Yeah, they didn’t stand a chance.
After slaughtering the rest of them—and raiding the liquor cabinet—Musashi went on to claim the lives of many, many other posers. Yet even this wasn’t what makes Musashi so god-damn badass.
That honor goes to his duel with legendary swordsman Sasaki Kojiro, known at the time as “The Demon of the Western Provinces.” Clearly, this was not a man most of us would be willing to fuck with. But Mushashi was no ordinary man.
Both men had never been defeated in a duel, but there were some big differences. Musashi was known for being drunk, dirty, disheveled, and really, really rude. Kojiro on the other hand came from a powerful samurai family and was well-regarded by the Japanese elite.
The blade is four feet long. That is taller than a midget. I say that with no disrespect to little people. It is also taller than many children. I am frightened merely by its picture.
Basically, it is a katana on steroids, but sharper and deadlier. I feel safe saying that there really is no deadlier non-firearm weapon out there.
Hell, even if I had a gun I wouldn’t feel that safe going up against one of those things.
But I digress. As mentioned earlier, Musashi challenged Kojiro to a duel. In his challenge, he specified that the duel be held at the island of Ganryu at sunrise. Quentin Tarantino, this is your bread and butter. Michael Bay, please shut up and learn something from this.

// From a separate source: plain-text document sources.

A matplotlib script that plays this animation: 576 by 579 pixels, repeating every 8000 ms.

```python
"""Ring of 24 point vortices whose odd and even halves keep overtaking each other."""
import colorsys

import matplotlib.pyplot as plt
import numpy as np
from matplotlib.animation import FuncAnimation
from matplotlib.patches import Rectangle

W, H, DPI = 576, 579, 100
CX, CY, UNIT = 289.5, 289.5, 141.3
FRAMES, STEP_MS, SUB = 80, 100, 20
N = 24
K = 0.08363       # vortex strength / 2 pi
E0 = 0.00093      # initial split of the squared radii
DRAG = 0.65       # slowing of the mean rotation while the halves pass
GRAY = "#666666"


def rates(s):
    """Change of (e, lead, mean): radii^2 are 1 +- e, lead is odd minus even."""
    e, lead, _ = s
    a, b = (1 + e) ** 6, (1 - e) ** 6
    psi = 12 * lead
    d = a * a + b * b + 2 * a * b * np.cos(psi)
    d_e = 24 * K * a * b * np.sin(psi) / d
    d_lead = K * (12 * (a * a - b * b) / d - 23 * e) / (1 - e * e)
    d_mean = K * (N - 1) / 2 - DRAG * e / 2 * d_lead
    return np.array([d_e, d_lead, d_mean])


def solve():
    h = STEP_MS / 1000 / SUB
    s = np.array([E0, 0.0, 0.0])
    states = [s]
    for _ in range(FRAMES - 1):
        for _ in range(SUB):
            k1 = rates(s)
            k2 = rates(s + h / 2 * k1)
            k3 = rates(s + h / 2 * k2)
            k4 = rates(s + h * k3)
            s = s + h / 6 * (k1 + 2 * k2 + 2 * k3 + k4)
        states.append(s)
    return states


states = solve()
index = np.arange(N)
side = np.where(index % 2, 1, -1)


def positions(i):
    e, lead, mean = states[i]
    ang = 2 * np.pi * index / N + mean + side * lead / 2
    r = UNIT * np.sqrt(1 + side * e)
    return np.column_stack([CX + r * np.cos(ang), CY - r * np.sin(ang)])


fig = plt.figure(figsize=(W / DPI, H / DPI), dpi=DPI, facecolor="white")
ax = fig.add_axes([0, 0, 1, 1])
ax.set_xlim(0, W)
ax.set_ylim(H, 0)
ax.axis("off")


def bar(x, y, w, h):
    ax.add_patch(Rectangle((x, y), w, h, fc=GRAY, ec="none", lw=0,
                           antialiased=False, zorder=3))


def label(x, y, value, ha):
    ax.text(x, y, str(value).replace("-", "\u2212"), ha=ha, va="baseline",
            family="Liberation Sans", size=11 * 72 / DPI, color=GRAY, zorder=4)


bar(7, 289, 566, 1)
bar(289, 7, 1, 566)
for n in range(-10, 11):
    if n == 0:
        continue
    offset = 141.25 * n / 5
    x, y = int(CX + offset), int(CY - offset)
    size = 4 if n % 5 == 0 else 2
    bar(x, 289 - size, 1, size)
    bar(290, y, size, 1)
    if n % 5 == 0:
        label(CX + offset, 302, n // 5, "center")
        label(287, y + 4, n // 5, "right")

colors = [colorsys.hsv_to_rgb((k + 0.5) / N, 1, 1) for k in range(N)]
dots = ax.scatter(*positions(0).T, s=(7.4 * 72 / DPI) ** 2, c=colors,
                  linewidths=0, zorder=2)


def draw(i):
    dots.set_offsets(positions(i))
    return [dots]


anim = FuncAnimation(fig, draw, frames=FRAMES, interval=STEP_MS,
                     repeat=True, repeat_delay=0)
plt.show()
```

On one hand, we have an incredibly skilled, famous noble samurai. On the other, we have a homeless man with a really really sharp sword, who is equally skilled, but also known to be a total dick, and never really gets around to showering.
It’s like Dennis Rodman vs. Michael Jordan. They’re both good, but one dude has a lot more going for him.

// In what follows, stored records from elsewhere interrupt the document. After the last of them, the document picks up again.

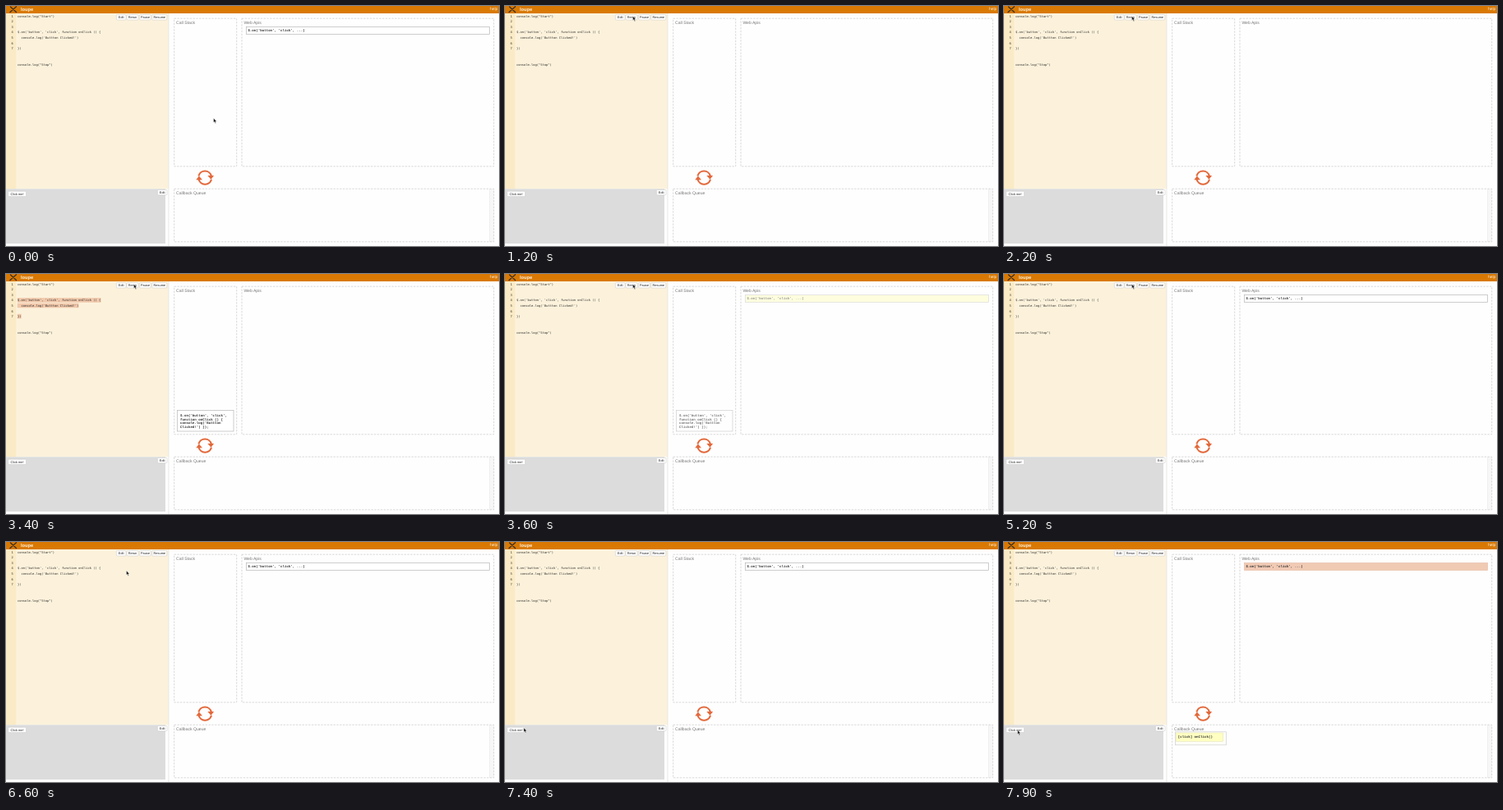
These frames come from a looping animation (600x293 px, 8 s). An HTML page:

```html
<!DOCTYPE html>
<html lang="en">
<head>
<meta charset="utf-8">
<title>Event loop demo</title>
<style>
html, body { margin: 0; width: 100%; height: 100%; overflow: hidden; background: #fefefe; }
svg { display: block; width: 600px; height: 293px; }
text { white-space: pre; text-rendering: geometricPrecision; }
.ui { font-family: "Liberation Sans", Arial, sans-serif; }
.code { font: 3.74px "DejaVu Sans Mono", monospace; fill: #2e2c28; }
.item { font: bold 4.13px "Liberation Mono", monospace; fill: #333; }
</style>
</head>
<body>
<svg id="stage" viewBox="0 0 600 293"></svg>
<script>
const LOOP = 8000, STEP = 100;
const stage = document.getElementById('stage');

function add(tag, attrs, parent = stage, content) {
  const el = document.createElementNS('http://www.w3.org/2000/svg', tag);
  for (const key in attrs) el.setAttribute(key, attrs[key]);
  if (content !== undefined) el.textContent = content;
  parent.appendChild(el);
  return el;
}
const rect = (x, y, width, height, fill, more = {}, parent = stage) =>
  add('rect', { x, y, width, height, fill, ...more }, parent);
const group = () => add('g', {});
const label = (x, y, size, fill, str, more = {}) =>
  add('text', { class: 'ui', x, y, 'font-size': size, fill, ...more }, stage, str);
const show = (el, opacity) => el.setAttribute('opacity', opacity);
const clamp = v => Math.max(0, Math.min(1, v));

function button(x, y, w, str) {
  rect(x, y, w, 6.4, '#fff', { rx: 1, stroke: '#c6c6c6', 'stroke-width': .5 });
  label(x + w / 2, y + 4.6, 3.9, '#222', str, { 'text-anchor': 'middle' });
}

function panel(x, y, w, h, title) {
  rect(x, y, w, h, 'none', { stroke: '#c9c9c9', 'stroke-width': .7, 'stroke-dasharray': '2.4 1.4' });
  label(x + 2.4, y + 7, 5.1, '#777', title);
}

// Boxed task: fill can be tinted, the whole can fade
function task(x, y, w, h, lines, tx, ty) {
  const g = group();
  const box = rect(x, y, w, h, '#fff', { stroke: '#b8b8b8', 'stroke-width': .7 }, g);
  lines.forEach((s, i) => add('text', { class: 'item', x: tx, y: ty + i * 4.6 }, g, s));
  return { g, box };
}

// Header
rect(0, 0, 600, 9, '#d97904');
add('path', { d: 'M5.5 1 12.5 7.5M12.5 .8 5 7.5', stroke: '#3b3020', 'stroke-width': 1.3, fill: 'none', 'stroke-linecap': 'round' });
label(18, 6, 5.7, '#fdf1dc', 'loupe', { 'font-weight': 'bold' });
label(589, 5.3, 4.9, '#fdf1dc', 'help');

// Editor
rect(0, 9, 198, 214.3, '#fcf2dc');
rect(0, 9, 12.3, 214.3, '#faebc6');
rect(197.6, 9, .7, 284, '#e2e0dc');

const lineY = n => 12.4 + (n - 1) * 6.55;
const source = {
  1: 'console.log("Start")',
  4: "$.on('button', 'click', function onClick () {",
  5: "  console.log('Buttton Clicked!')",
  7: '})',
  10: 'console.log("Stop")'
};
const marks = [[1], [4, 5, 7], [10]].map(rows => {
  const g = group();
  rows.forEach(n => rect(13.8, lineY(n) - 2.9, source[n].length * 2.252 + .4, 5.6, '#f1c8ab', {}, g));
  return g;
});
for (let n = 1; n <= 7; n++)
  add('text', { class: 'code', x: 8.8, y: lineY(n) + 1.4, 'text-anchor': 'end' }, stage, n);
for (const n in source)
  add('text', { class: 'code', x: 14, y: lineY(+n) + 1.4 }, stage, source[n]);

button(134.3, 10.6, 11.7, 'Edit');
button(147, 10.6, 14, 'Rerun');
button(162.6, 10.6, 13.6, 'Pause');
button(177.8, 10.6, 18, 'Resume');

// Preview
rect(0, 223.3, 194, 66.7, '#dcdcdc');
button(2.7, 226.2, 21.8, 'Click me!');
button(184.4, 224.4, 11.6, 'Edit');

// Panels
rect(588.5, 223.4, 5.2, 64.4, '#f7f7f7');
rect(588.3, 223.4, .5, 64.4, '#e4e4e4');
panel(204.7, 15.2, 76, 180.6, 'Call Stack');
panel(287, 15.2, 306.7, 180.6, 'Web Apis');
panel(204.7, 223.2, 389, 64.6, 'Callback Queue');

// Event loop arrows: one half, repeated at 180 degrees
for (const turn of [0, 180]) {
  const half = add('g', { transform: `translate(242.2 209.6) rotate(${turn})` });
  add('path', { d: 'M-7.8 -2.2A8 8 0 0 1 7.7 -2', fill: 'none', stroke: '#e3683a', 'stroke-width': 2.1 }, half);
  add('path', { d: 'M3.2 -2.6H10.9L7.3 2.2Z', fill: '#e3683a' }, half);
}

const stack = [
  [[source[1]], 1300, 2000],
  [["$.on('button', 'click',", 'function onClick () {', "console.log('Buttton", "Clicked!') });"], 2800, 3600],
  [[source[10]], 4300, 5000]
].map(([lines, start, end], i) => {
  const h = 11.7 + (lines.length - 1) * 4.6;
  return { ...task(208.5, 192 - h, 68.5, h, lines, 212, 187.8 - (lines.length - 1) * 4.6), start, end, mark: marks[i] };
});
const api = task(292.6, 25.6, 295.8, 8.8, ["$.on('button', 'click', ...)"], 294.4, 31.4);

const queue = group();
rect(208.4, 231.8, 62, 16, '#fdfdf8', { stroke: '#cfcfcf', 'stroke-width': .7 }, queue);
rect(209.4, 233, 57.2, 10.4, '#ffffc2', { stroke: '#e2e2b4', 'stroke-width': .5 }, queue);
add('text', { class: 'item', x: 211.8, y: 239.4 }, queue, '[click] onClick()');

const cursor = add('path', {
  d: 'M0 0V5.2L1.2 4.2 2.1 6.3 3 5.9 2.1 3.9H3.7Z',
  fill: '#111', stroke: '#fff', 'stroke-width': .4
});

// time, x, y of the pointer tip
const path = [
  [0, 252.6, 137], [300, 158, 16], [500, 158, 16], [700, 155.6, 12.4],
  [6500, 155.6, 12.4], [6900, 97.4, 157], [7000, 97.4, 157],
  [7400, 22.8, 226.8], [7600, 16.5, 229.6], [LOOP, 16.5, 229.6]
];
function pointer(t) {
  const i = path.findIndex(p => p[0] > t);
  const [t0, x0, y0] = path[i - 1], [t1, x1, y1] = path[i];
  const u = (t - t0) / (t1 - t0), e = u * u * (3 - 2 * u);
  return [x0 + (x1 - x0) * e, y0 + (y1 - y0) * e];
}

// Pale yellow on entry, turning white
const freshTint = u => `rgb(255 255 ${Math.round(194 + 61 * clamp(u))})`;

function draw(t) {
  for (const s of stack) {
    const live = t >= s.start && t < s.end;
    show(s.mark, live ? 1 : 0);
    show(s.g, t < s.start ? 0 : clamp((t - s.start + 100) / 200) * clamp((s.end + 200 - t) / 300));
    s.box.setAttribute('fill', freshTint((t - s.start) / 200));
  }
  const clicked = t >= 7700;
  show(api.g, t < 3600 ? clamp((900 - t) / 300) : clamp((t - 3500) / 200));
  api.box.setAttribute('fill', clicked ? '#f1cab4' : t < 3600 ? '#fff' : freshTint((t - 3600) / 200));
  api.box.setAttribute('stroke', clicked ? '#e6bea8' : '#b8b8b8');
  show(queue, t < 7800 ? 0 : t < 7900 ? .5 : 1);
  cursor.setAttribute('transform', `translate(${pointer(t)})`);
}

function tick(now) {
  draw(Math.floor((now % LOOP) / STEP) * STEP);
  requestAnimationFrame(tick);
}
draw(0);
requestAnimationFrame(tick);
</script>
</body>
</html>
```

In any case, as was his custom, Musashi showed up late—so as to mindfuck his opponent and make them angry or nervous. This time however, he threw in a free extra.
He didn’t come with a sword.
Instead, he showed up with…
Wait for it.
A wooden practice sword that he had carved out of a boat oar.
Yeah. This was worse than an insult. This was Musashi saying that Kojiro was unfit to have even his blood grace Musashi’s blade, the equivalent of…
I’m not even sure I can think of something insulting enough without resorting to racial slurs or profound queries as to whether a person’s mother maintains virtue and decorum at all times.
But despite appearances, Musashi had this all planned out. You see, the great advantage of the Niten Ichi Ryu sword style was an incredibly long reach, as well as simultaneous attack-and-defense capability. So when he was making the wooden blade, Musashi made sure it was a few inches longer than a typical nodachi.
Thus, when Kojiro charged in, Musashi immediately used his blade's longer reach to bring his sword down on Kojiro’s head, smashing his skull and killing him instantly.
And that was it.
Musashi went on to win more than 60 duels in his life. But as he grew older he got tired of winning so much and never encountering a challenge. As such, he retired to isolation in the mountains of Japan, spending years writing about the true meaning of being a warrior.
The result was the book we know today as “The Book of Five Rings” or Go Rin No Sho, which is still studied even today by businessmen and military strategists.
Also, it’s fucking awesome. Among its many gems—I’m not lying when I say it is extremely profound—is a technique so awesome that I feel as if I had looked upon the face of God himself.
Or seen Scarlett Johansson naked. Yeah, I’ll go with that.
Oh, right. The technique. It’s called “Stabbing the Face": When you are even with an opponent, it is essential to keep thinking of stabbing him in the face with the tip of your sword in the intervals between the opponent's sword blows and your own sword blows. When you have the intention of stabbing your opponent in the face, he will try to get both his face and body out of the way. In the midst of battle, as soon as an opponent tries to get out of the way, you have already won. Therefore it is imperative not to forget the technique of "stabbing the face." This should be cultivated in the course of practicing martial arts.